San Francisco, CA, U.S.A. — (METERING.COM) — August 13, 2007 – The California Public Utilities Commission (PUC) has issued an energy efficiency Proposed Decision that presents an innovative, new regulatory framework for achieving and exceeding the state’s energy efficiency goals. This action extends California’s commitment to efficiency as the highest priority energy resource in advancing policies to reduce greenhouse gas emissions.
The proposal establishes a new system of incentives and penalties to drive investor-owned utilities above and beyond California’s 2006-2008 energy savings goals. The new ‘risk/reward incentive mechanism’ provides an estimated return to consumers of over 100 percent on consumer investment in energy efficiency.
The proposed decision outlines potential shareholder earnings and penalties at various levels of energy efficiency performance by California’s investor-owned utilities (Pacific Gas and Electric Company, Southern California Edison Company, Southern California Gas Company, and San Diego Gas and Electric). The proposal also explains how ratepayers are guaranteed against financial losses on their investment in energy efficiency and presents estimated levels of net benefits that accrue for consumers. Meeting the Commission’s energy efficiency goals for just the current period alone (2006-2008) will reduce global warming pollution by an estimated 3.4 million tons of carbon dioxide in 2008, equivalent to taking about 650,000 cars off the road.
Not everyone supports the new system, however. Consumer watchdog group The Utility Reform Network (TURN) believes that Californians are already paying enough for energy efficiency initiatives, and says that utilities shouldn’t need the amount of money offered as an incentive. The investor-owned utilities could earn as much as $323 million over the next three years for achieving energy savings; on the other hand, if they aren’t successful they could be penalized by even more than that amount.

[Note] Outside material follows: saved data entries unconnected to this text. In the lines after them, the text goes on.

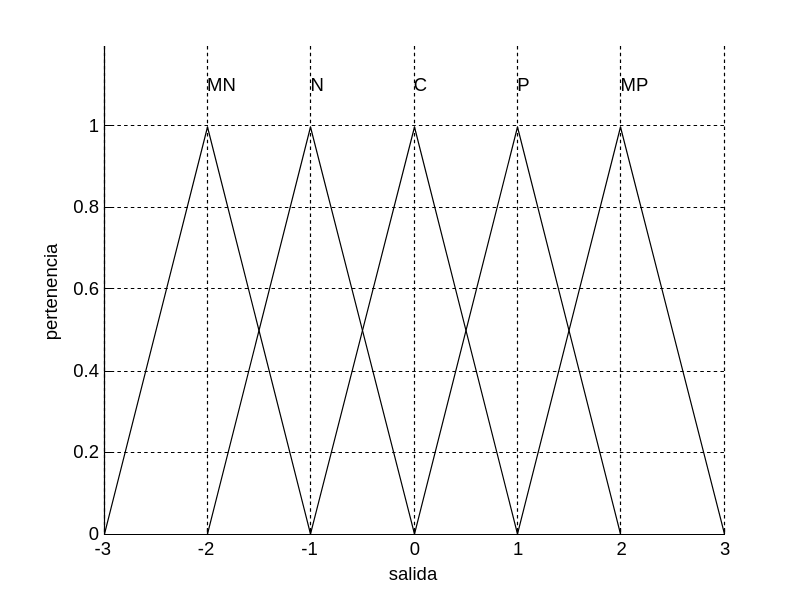
<!DOCTYPE html>
<html lang="es">
<head>
<meta charset="utf-8">
<title>Funciones de pertenencia de la salida</title>
<style>
:root { --paper: #fff; --ink: #000; --step: 103.4px; }
* { box-sizing: border-box; margin: 0; padding: 0; }
html, body { width: 801px; height: 601px; overflow: hidden; background: var(--paper); }
.chart {
  position: relative; width: 801px; height: 601px; overflow: hidden;
  background: var(--paper); color: var(--ink);
  font: 18.5px/22px "Liberation Sans", Arial, sans-serif;
}
.plot { position: absolute; inset: 0; fill: none; stroke: var(--ink); stroke-width: 1.2; }
.grid { stroke-dasharray: 3.5 3.2; }
.curves { stroke-linejoin: round; }
ul { position: absolute; display: grid; list-style: none; }
.set-names { left: 207px; top: 74px; grid-template-columns: repeat(5, var(--step)); }
.x-ticks { left: 53px; top: 538px; grid-template-columns: repeat(7, var(--step)); text-align: center; }
.x-ticks .negative { padding-right: 4px; }
.y-ticks { left: 50px; top: 85px; width: 49px; height: 490px; grid-template-rows: repeat(6, 1fr); align-items: center; text-align: right; }
.x-title, .y-title { position: absolute; width: 120px; text-align: center; font-weight: 400; font-size: inherit; }
.x-title { left: 353px; top: 563px; }
.y-title { left: -9px; top: 281px; transform: rotate(-90deg); }
</style>
</head>
<body>
<main class="chart">
  <svg class="plot" width="801" height="601" viewBox="0 0 801 601" role="img" aria-label="Cinco funciones triangulares entre -3 y 3">
    <g class="grid">
      <path d="M104.5 46V534M207.5 46V534M310.5 46V534M414.5 46V534M517.5 46V534M620.5 46V534M724.5 46V534"/>
      <path d="M104 125.5H725M104 207.5H725M104 288.5H725M104 371.5H725M104 452.5H725"/>
    </g>
    <g class="axes">
      <path d="M104.5 46V534.5H725"/>
      <path d="M104 125.5h7M104 207.5h7M104 288.5h7M104 371.5h7M104 452.5h7"/>
      <path d="M207.5 534v-6M310.5 534v-6M414.5 534v-6M517.5 534v-6M620.5 534v-6M724.5 534v-6"/>
    </g>
    <g class="curves">
      <polyline points="104.5,534 207.5,127 310.5,534"/>
      <polyline points="207.5,534 310.5,127 414.5,534"/>
      <polyline points="310.5,534 414.5,127 517.5,534"/>
      <polyline points="414.5,534 517.5,127 620.5,534"/>
      <polyline points="517.5,534 620.5,127 724.5,534"/>
    </g>
  </svg>
  <ul class="set-names">
    <li>MN</li><li>N</li><li>C</li><li>P</li><li>MP</li>
  </ul>
  <ul class="y-ticks">
    <li>1</li><li>0.8</li><li>0.6</li><li>0.4</li><li>0.2</li><li>0</li>
  </ul>
  <ul class="x-ticks">
    <li class="negative">-3</li><li class="negative">-2</li><li class="negative">-1</li><li>0</li><li>1</li><li>2</li><li>3</li>
  </ul>
  <h2 class="x-title">salida</h2>
  <h2 class="y-title">pertenencia</h2>
</main>
</body>
</html>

The PUC’s action builds upon California’s landmark policies to advance clean air and energy, such as the Global Warming Solutions Act (Assembly Bill 32), the Low Carbon Fuel Standard (Executive Order S-01-07) and Emissions Performance Standard (Senate Bill 1368), and follows the direction of the state’s Energy Action Plan.

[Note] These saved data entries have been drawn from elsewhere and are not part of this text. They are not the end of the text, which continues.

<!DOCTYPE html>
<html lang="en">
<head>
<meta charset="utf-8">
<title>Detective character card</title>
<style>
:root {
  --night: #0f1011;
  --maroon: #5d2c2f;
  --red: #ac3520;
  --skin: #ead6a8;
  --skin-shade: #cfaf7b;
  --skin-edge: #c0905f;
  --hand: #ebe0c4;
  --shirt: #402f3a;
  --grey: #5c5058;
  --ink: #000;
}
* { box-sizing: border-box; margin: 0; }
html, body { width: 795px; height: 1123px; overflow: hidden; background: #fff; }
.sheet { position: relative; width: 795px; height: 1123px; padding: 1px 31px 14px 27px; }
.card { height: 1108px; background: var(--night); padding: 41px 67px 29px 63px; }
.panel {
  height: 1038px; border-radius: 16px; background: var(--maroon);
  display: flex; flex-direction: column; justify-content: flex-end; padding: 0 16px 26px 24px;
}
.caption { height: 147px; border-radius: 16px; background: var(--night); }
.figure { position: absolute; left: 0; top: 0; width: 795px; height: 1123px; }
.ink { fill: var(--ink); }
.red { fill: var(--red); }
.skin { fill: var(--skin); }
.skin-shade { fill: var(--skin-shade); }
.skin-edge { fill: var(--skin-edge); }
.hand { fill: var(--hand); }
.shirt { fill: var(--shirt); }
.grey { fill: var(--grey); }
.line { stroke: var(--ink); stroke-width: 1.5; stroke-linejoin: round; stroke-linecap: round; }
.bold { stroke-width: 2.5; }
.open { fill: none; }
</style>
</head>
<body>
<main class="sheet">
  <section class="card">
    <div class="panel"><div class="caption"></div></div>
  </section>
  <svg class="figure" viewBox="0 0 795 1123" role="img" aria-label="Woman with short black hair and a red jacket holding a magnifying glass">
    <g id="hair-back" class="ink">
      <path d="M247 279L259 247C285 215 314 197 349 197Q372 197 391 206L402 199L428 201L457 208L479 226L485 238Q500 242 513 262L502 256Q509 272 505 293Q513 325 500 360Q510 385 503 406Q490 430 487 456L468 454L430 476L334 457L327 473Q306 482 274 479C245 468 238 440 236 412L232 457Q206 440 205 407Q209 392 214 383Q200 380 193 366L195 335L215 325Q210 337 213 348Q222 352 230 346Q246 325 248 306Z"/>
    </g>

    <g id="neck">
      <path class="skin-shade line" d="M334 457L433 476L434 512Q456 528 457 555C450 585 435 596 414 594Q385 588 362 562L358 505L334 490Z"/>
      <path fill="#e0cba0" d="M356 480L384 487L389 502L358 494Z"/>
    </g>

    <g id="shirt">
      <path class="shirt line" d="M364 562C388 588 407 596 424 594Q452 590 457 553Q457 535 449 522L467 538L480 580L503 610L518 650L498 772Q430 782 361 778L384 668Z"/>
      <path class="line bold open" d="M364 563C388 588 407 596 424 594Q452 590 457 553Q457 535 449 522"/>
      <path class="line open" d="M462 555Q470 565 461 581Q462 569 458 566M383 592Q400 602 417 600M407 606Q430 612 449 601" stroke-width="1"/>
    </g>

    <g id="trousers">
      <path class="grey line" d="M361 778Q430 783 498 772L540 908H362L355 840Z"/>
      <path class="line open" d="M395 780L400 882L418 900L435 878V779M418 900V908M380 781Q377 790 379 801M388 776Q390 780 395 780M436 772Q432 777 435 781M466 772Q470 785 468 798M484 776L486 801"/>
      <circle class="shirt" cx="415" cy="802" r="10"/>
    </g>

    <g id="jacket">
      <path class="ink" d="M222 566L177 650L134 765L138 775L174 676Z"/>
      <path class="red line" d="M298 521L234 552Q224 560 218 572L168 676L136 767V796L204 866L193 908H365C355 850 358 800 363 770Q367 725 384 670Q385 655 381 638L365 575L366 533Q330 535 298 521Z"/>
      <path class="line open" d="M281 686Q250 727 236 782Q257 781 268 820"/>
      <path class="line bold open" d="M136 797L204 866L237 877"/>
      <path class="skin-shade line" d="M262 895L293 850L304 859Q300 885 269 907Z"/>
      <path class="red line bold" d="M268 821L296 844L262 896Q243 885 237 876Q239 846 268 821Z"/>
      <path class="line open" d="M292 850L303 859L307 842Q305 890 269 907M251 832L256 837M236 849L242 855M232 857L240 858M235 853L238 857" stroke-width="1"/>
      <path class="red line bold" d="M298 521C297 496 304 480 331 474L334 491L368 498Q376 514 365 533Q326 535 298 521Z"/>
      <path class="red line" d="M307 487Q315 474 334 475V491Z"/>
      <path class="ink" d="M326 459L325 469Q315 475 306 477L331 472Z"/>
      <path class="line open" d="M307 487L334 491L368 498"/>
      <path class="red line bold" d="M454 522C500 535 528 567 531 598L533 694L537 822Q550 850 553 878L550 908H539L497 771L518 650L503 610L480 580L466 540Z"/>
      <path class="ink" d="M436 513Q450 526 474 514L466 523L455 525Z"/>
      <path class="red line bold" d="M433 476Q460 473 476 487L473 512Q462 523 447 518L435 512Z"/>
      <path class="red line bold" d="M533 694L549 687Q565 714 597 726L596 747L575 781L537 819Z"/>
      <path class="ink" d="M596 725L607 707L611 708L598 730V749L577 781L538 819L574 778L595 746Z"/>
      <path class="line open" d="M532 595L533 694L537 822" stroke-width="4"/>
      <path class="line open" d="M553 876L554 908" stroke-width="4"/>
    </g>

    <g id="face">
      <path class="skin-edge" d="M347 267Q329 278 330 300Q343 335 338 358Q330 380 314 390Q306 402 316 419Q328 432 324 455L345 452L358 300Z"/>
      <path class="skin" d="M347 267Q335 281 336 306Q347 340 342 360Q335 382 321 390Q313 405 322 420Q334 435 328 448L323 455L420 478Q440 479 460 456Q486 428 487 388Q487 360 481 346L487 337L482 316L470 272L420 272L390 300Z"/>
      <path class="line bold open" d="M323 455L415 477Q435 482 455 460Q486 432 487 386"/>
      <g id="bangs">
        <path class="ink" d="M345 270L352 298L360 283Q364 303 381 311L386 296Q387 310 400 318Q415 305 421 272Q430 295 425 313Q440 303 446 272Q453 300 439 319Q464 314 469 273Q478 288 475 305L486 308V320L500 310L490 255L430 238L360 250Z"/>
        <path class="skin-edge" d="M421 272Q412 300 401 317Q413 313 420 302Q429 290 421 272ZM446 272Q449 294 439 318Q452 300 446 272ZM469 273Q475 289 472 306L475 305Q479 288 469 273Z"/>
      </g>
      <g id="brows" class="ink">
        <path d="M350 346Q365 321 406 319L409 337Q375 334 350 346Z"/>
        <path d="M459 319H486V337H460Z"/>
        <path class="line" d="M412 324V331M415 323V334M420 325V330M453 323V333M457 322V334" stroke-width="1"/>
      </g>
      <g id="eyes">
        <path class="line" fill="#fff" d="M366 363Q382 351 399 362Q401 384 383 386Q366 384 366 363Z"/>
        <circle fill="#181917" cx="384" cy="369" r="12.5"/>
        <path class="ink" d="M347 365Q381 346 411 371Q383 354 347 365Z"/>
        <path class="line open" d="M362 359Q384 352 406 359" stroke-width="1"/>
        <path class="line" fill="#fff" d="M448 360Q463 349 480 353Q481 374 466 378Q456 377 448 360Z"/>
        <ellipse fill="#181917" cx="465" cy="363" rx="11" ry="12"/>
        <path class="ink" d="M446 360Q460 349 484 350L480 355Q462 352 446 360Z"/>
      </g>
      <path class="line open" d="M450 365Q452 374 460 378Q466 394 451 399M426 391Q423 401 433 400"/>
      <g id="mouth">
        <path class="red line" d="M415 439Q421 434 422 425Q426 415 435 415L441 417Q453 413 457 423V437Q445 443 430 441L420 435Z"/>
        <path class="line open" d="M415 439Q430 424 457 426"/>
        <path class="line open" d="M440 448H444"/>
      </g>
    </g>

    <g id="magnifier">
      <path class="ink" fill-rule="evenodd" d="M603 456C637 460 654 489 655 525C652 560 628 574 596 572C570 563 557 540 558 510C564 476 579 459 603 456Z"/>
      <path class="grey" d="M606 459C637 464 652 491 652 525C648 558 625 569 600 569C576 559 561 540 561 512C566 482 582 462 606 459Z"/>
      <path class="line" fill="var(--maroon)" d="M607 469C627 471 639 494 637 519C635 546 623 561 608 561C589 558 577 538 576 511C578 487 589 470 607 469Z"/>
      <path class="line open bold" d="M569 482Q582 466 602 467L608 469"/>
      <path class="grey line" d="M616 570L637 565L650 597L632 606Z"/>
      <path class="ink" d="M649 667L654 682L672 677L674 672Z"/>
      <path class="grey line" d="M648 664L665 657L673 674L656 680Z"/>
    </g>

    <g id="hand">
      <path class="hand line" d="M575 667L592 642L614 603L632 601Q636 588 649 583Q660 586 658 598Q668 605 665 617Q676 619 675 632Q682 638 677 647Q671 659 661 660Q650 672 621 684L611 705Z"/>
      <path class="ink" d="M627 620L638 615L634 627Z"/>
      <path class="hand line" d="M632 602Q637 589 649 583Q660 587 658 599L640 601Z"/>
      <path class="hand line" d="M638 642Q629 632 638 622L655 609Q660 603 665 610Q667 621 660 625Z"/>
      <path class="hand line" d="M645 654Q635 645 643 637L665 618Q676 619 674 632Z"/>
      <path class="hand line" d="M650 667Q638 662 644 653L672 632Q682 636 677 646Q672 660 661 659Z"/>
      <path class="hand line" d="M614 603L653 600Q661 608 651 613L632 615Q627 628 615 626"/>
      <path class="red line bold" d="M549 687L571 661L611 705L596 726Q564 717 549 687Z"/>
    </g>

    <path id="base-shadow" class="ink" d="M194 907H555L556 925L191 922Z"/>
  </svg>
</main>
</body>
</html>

The PUC anticipates a vote on this issue at its meeting on September 20, 2007.